● Work order: From the records below, copy every line that contains the word "subClassOf".

(Collected data)

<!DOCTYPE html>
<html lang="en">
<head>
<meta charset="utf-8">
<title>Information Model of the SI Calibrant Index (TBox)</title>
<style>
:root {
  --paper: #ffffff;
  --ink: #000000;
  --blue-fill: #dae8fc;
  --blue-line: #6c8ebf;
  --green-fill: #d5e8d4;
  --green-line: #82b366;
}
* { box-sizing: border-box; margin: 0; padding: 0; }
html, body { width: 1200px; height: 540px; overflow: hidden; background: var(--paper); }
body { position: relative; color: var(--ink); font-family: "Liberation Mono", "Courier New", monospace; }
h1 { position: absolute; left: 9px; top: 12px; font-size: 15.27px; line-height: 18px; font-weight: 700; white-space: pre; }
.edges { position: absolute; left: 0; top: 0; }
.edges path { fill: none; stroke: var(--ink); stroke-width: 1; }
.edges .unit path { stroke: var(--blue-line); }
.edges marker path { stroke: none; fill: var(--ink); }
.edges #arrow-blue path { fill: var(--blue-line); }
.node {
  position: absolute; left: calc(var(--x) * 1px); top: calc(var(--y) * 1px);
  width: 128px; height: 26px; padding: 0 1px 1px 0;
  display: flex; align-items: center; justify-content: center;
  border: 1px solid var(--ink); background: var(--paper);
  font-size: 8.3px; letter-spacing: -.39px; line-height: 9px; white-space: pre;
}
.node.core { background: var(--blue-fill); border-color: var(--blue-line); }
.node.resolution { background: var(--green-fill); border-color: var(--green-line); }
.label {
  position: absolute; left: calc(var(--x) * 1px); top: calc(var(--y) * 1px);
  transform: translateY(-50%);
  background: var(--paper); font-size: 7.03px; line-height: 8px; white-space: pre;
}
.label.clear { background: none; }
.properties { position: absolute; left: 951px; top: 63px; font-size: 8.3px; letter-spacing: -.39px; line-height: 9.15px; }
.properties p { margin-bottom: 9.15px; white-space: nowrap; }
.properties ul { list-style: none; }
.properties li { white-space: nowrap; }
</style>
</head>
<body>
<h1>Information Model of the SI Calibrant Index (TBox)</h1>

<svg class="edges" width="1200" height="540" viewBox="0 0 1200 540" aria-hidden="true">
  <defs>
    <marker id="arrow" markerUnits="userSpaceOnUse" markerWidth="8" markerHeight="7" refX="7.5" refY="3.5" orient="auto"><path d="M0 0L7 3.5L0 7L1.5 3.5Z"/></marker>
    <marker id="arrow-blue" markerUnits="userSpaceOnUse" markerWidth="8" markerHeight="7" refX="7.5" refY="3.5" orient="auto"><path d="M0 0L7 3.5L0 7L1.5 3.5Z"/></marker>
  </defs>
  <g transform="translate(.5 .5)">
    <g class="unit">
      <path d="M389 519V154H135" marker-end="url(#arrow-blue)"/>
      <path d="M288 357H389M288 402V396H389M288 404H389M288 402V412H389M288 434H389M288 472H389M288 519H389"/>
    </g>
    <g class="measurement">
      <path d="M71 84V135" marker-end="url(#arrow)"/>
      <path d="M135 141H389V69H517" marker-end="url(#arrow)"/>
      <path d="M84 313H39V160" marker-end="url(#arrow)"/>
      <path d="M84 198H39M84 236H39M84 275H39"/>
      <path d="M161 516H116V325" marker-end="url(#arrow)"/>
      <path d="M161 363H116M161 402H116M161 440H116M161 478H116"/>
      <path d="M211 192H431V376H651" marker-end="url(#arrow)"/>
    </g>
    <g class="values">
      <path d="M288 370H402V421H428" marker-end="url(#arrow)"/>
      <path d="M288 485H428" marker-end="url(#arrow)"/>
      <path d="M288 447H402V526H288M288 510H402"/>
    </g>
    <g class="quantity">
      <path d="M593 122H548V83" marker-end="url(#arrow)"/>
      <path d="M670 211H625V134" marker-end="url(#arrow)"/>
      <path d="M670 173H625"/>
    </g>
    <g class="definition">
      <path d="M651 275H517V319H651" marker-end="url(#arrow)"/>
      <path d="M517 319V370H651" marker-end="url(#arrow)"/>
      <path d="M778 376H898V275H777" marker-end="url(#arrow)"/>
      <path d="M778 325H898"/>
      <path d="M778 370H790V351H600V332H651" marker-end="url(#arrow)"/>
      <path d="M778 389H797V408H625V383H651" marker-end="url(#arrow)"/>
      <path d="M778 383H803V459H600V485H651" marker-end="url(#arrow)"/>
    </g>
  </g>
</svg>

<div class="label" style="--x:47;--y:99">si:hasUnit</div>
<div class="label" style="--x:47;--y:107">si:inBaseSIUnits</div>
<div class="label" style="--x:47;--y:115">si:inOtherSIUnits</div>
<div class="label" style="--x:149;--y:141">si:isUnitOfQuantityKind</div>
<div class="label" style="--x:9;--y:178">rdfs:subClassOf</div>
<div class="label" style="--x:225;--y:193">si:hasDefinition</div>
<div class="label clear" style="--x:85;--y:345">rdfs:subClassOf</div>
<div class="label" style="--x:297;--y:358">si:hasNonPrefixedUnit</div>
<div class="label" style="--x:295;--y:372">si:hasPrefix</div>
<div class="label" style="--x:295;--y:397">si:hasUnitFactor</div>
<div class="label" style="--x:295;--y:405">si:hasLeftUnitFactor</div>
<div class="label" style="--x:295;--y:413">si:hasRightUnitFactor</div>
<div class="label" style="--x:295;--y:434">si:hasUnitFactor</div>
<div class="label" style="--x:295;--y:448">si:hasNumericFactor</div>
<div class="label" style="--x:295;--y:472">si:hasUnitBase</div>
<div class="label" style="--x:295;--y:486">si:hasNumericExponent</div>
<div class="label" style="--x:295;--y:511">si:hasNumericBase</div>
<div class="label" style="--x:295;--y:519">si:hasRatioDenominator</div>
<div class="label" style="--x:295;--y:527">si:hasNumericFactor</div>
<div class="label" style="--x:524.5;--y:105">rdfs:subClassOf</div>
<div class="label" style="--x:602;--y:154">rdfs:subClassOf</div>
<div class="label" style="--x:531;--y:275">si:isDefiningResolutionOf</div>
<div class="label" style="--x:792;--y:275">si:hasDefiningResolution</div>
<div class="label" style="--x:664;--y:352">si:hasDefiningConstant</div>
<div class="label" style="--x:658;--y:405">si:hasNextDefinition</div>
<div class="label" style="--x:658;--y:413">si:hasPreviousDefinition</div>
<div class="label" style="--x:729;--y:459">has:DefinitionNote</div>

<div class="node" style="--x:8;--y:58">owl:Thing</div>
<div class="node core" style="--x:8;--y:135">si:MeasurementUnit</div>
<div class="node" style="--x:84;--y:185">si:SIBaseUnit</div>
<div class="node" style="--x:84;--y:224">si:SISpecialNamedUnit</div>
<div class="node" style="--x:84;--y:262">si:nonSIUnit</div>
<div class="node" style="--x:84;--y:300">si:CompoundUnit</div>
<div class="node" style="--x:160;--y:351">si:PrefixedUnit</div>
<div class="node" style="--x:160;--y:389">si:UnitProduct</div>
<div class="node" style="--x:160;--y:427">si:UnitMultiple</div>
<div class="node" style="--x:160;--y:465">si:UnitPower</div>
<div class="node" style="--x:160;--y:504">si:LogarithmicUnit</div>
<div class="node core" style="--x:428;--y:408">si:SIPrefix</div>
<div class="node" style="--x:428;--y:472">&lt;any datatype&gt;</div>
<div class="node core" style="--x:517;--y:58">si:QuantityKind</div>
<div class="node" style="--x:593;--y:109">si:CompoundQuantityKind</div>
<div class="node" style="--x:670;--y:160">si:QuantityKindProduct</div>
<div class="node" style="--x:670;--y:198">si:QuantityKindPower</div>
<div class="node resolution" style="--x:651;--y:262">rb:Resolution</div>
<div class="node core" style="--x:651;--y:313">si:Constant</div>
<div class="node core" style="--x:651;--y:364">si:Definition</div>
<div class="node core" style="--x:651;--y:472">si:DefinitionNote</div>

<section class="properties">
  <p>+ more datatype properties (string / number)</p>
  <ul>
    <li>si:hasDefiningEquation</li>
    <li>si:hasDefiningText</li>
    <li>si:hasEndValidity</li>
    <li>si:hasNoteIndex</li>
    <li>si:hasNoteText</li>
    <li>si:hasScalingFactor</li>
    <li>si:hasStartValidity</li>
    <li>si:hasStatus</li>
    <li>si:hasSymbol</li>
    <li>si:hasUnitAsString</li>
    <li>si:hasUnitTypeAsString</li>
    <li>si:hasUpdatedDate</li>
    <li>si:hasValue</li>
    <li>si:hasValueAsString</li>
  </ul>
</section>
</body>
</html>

● Result for this task:
<div class="label" style="--x:9;--y:178">rdfs:subClassOf</div>
<div class="label clear" style="--x:85;--y:345">rdfs:subClassOf</div>
<div class="label" style="--x:524.5;--y:105">rdfs:subClassOf</div>
<div class="label" style="--x:602;--y:154">rdfs:subClassOf</div>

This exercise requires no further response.